▸ Stored data entries
━━━━━━━━━━━━━━━━━━━━━━━━━━━━━━

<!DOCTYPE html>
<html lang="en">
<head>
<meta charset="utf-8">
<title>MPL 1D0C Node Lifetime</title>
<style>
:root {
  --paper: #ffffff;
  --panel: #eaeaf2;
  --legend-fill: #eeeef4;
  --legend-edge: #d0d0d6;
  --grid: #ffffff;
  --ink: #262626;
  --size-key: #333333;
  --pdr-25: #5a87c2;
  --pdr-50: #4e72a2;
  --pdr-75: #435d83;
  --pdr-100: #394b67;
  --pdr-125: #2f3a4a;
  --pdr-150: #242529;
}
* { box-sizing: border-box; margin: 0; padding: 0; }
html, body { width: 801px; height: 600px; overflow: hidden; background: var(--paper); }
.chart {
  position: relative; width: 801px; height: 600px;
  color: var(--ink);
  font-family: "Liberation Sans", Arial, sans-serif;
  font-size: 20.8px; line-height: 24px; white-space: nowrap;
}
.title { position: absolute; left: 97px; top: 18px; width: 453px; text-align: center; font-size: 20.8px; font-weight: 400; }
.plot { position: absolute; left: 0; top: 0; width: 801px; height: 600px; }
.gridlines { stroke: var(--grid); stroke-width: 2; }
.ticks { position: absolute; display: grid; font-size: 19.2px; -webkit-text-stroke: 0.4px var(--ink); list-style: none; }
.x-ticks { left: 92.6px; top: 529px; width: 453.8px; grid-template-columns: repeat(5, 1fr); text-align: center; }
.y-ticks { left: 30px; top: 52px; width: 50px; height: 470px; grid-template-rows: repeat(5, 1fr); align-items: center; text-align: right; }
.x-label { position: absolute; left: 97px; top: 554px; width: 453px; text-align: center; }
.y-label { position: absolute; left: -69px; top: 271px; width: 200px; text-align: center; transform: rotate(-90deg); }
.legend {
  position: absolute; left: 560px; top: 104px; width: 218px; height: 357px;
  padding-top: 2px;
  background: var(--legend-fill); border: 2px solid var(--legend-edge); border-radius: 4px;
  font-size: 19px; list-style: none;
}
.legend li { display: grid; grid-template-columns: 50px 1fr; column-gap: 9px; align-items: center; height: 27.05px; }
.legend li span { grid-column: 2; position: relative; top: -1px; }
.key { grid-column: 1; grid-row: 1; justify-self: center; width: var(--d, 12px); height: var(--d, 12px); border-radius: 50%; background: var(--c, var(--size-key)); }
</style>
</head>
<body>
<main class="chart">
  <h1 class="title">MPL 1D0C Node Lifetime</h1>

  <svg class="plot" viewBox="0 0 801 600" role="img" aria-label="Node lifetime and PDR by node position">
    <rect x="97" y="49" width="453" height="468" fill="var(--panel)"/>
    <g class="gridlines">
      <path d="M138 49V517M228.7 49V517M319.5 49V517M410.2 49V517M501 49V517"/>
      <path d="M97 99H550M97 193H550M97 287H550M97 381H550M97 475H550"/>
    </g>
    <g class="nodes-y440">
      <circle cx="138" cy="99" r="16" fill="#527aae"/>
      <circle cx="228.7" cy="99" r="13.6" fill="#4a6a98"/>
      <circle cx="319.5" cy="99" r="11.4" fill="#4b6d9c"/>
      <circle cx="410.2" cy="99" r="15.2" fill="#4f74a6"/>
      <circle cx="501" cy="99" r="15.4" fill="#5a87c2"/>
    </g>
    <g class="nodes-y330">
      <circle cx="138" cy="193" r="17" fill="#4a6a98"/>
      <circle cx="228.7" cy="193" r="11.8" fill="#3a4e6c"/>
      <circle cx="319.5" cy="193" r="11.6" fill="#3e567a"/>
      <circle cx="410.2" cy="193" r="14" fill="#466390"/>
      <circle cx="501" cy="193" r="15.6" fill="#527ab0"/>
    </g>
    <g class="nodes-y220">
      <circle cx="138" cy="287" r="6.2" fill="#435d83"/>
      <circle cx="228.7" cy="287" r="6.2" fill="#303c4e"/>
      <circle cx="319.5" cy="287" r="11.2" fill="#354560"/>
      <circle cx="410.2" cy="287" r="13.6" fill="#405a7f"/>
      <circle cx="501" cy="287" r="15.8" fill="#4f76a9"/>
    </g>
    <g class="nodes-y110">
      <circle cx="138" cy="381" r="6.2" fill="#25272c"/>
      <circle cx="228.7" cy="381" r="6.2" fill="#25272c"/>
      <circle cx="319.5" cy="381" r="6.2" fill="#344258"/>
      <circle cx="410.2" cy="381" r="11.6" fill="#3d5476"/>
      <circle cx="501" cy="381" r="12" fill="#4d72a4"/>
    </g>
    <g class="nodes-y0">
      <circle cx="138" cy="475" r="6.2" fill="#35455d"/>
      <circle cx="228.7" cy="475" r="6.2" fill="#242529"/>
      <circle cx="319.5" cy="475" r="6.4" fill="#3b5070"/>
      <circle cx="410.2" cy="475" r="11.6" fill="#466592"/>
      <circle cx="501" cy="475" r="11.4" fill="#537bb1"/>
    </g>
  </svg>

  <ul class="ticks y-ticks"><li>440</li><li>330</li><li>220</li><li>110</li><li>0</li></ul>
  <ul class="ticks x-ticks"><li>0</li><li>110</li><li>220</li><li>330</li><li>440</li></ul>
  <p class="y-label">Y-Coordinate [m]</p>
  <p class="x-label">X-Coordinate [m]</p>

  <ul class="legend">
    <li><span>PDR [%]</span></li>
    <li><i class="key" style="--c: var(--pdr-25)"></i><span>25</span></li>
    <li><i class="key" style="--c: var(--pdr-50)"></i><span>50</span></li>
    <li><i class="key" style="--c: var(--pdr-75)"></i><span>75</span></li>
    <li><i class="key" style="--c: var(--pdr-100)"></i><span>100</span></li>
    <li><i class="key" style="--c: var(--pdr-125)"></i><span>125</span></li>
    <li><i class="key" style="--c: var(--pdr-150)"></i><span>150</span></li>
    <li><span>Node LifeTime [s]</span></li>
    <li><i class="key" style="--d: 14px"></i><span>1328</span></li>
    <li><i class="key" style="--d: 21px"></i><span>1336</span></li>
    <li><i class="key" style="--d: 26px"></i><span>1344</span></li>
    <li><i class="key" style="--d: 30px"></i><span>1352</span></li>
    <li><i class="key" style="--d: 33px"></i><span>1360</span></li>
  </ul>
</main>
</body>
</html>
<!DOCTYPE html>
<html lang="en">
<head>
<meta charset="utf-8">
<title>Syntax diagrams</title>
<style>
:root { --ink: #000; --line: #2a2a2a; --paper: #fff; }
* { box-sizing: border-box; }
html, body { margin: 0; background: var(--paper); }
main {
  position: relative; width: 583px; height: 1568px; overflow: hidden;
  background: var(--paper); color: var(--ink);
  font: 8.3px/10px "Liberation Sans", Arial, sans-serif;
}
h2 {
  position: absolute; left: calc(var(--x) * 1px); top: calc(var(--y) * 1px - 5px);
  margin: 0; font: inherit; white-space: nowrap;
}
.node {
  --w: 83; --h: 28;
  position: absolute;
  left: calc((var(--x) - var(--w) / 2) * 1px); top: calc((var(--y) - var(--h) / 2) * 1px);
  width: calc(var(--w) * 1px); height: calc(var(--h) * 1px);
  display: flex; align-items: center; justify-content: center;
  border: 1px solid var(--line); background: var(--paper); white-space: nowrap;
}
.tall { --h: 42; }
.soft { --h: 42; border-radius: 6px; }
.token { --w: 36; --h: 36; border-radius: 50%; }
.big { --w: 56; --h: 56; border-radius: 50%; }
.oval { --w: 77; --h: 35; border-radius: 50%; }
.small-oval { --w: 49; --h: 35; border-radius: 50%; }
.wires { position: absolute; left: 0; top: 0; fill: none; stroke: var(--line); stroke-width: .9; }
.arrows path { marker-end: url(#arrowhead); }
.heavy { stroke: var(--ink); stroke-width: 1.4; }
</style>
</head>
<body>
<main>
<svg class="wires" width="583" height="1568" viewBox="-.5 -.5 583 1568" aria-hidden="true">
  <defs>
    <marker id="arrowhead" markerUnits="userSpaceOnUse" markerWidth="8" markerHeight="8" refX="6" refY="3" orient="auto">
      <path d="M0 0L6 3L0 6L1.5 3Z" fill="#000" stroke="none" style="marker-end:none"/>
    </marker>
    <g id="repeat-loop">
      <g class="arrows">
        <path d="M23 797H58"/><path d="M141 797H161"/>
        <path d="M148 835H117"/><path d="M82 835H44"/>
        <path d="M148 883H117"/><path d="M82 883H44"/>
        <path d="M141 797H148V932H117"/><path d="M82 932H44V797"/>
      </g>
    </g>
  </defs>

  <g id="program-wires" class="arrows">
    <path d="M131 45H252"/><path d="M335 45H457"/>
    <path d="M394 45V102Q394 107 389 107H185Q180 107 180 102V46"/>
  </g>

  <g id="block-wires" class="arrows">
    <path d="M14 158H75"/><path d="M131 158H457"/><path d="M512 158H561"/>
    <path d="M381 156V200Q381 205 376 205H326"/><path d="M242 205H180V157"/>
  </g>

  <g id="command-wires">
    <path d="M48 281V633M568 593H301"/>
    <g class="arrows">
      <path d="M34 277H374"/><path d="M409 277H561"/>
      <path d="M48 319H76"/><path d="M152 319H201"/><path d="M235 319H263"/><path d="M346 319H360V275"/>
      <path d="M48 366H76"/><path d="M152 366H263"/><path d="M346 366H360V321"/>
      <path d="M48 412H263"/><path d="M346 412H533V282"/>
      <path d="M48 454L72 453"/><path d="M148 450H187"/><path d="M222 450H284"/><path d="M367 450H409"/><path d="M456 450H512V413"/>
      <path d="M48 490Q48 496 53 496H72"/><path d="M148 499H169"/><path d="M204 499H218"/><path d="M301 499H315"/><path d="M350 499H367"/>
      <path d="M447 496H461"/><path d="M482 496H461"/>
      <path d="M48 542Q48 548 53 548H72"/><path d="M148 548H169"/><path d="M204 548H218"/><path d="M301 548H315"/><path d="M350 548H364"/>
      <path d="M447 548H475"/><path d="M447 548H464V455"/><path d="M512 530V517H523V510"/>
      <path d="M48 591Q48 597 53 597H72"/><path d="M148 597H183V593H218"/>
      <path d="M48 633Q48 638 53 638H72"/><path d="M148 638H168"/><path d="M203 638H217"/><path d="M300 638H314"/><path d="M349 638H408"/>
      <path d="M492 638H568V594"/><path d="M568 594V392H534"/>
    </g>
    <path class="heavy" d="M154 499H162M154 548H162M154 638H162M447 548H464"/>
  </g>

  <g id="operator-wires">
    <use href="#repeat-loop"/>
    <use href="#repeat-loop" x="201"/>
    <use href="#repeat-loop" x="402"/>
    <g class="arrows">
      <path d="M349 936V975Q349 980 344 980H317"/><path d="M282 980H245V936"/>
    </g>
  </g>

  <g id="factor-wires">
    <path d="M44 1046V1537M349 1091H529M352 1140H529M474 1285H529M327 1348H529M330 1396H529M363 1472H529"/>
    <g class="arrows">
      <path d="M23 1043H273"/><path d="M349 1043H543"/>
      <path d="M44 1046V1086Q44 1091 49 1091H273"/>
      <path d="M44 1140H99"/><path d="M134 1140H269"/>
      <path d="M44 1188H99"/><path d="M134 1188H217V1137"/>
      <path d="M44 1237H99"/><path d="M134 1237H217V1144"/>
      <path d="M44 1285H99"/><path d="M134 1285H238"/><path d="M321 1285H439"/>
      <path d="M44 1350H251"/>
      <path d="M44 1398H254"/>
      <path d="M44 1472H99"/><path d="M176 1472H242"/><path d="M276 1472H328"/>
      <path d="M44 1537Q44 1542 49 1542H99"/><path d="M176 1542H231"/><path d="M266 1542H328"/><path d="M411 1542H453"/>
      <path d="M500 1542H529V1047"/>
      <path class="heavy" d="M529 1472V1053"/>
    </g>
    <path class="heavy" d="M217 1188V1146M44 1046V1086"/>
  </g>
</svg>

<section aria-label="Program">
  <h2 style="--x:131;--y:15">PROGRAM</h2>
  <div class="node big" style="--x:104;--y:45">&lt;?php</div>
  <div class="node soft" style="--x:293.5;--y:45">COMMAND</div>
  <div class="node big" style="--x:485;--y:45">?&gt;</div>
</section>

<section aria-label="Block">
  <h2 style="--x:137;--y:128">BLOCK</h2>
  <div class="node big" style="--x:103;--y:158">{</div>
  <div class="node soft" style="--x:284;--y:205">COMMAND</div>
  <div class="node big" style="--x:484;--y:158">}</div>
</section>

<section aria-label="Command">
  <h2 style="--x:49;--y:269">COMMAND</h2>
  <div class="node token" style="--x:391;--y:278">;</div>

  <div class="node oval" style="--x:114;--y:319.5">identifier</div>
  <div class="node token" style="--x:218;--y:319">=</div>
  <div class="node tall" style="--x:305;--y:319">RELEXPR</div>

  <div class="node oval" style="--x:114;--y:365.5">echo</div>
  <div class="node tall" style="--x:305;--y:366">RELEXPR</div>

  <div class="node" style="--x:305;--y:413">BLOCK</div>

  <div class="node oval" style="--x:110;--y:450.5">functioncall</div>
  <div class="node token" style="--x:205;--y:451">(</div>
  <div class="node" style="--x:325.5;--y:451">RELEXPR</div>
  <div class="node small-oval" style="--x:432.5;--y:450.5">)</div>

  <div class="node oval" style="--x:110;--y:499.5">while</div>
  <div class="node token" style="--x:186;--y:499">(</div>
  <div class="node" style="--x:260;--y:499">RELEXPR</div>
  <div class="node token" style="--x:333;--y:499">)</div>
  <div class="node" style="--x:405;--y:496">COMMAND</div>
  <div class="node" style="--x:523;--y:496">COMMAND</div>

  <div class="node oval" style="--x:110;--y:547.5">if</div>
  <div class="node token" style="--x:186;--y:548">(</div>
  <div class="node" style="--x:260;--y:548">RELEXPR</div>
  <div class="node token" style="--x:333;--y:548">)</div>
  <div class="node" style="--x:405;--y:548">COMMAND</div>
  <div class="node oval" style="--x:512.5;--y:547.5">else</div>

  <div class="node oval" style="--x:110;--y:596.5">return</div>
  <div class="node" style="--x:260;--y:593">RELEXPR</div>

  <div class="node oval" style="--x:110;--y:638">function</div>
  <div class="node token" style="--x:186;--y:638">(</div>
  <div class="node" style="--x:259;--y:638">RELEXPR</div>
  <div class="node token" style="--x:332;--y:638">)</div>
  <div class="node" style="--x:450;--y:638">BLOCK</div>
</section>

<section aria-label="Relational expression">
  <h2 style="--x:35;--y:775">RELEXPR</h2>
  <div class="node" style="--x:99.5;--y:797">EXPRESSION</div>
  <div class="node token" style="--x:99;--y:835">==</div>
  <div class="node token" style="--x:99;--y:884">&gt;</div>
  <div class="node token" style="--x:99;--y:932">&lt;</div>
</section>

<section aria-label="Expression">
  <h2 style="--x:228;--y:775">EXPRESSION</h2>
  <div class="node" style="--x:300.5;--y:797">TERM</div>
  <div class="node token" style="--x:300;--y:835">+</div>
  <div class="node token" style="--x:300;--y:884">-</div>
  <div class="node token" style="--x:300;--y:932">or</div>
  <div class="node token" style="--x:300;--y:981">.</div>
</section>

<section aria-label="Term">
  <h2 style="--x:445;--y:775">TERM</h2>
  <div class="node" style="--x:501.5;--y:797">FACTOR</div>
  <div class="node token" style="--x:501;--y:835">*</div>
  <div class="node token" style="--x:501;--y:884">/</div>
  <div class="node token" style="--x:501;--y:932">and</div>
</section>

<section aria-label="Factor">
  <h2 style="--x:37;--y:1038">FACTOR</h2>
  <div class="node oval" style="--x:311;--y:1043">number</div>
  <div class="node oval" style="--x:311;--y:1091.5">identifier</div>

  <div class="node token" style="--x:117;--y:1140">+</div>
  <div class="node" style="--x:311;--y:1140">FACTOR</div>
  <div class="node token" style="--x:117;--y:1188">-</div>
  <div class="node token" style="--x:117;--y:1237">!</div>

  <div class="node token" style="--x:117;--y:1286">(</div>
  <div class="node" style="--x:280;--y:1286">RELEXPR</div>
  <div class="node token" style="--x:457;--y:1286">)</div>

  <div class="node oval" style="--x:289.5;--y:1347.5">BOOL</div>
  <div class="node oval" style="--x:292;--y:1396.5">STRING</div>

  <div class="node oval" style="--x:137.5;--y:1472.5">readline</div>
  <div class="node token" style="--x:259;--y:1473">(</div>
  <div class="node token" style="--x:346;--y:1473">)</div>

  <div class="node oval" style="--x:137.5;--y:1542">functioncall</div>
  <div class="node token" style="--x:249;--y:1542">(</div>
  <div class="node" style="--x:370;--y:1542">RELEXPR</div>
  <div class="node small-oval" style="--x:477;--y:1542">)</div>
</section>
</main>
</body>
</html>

━━━━━━━━━━━━━━━━━━━━━━━━━━━━━━

▸ Problem statement
From the data above, pick out each line containing "main" and copy it.

▸ Result for this task
<main class="chart">
</main>
main {
<main>
</main>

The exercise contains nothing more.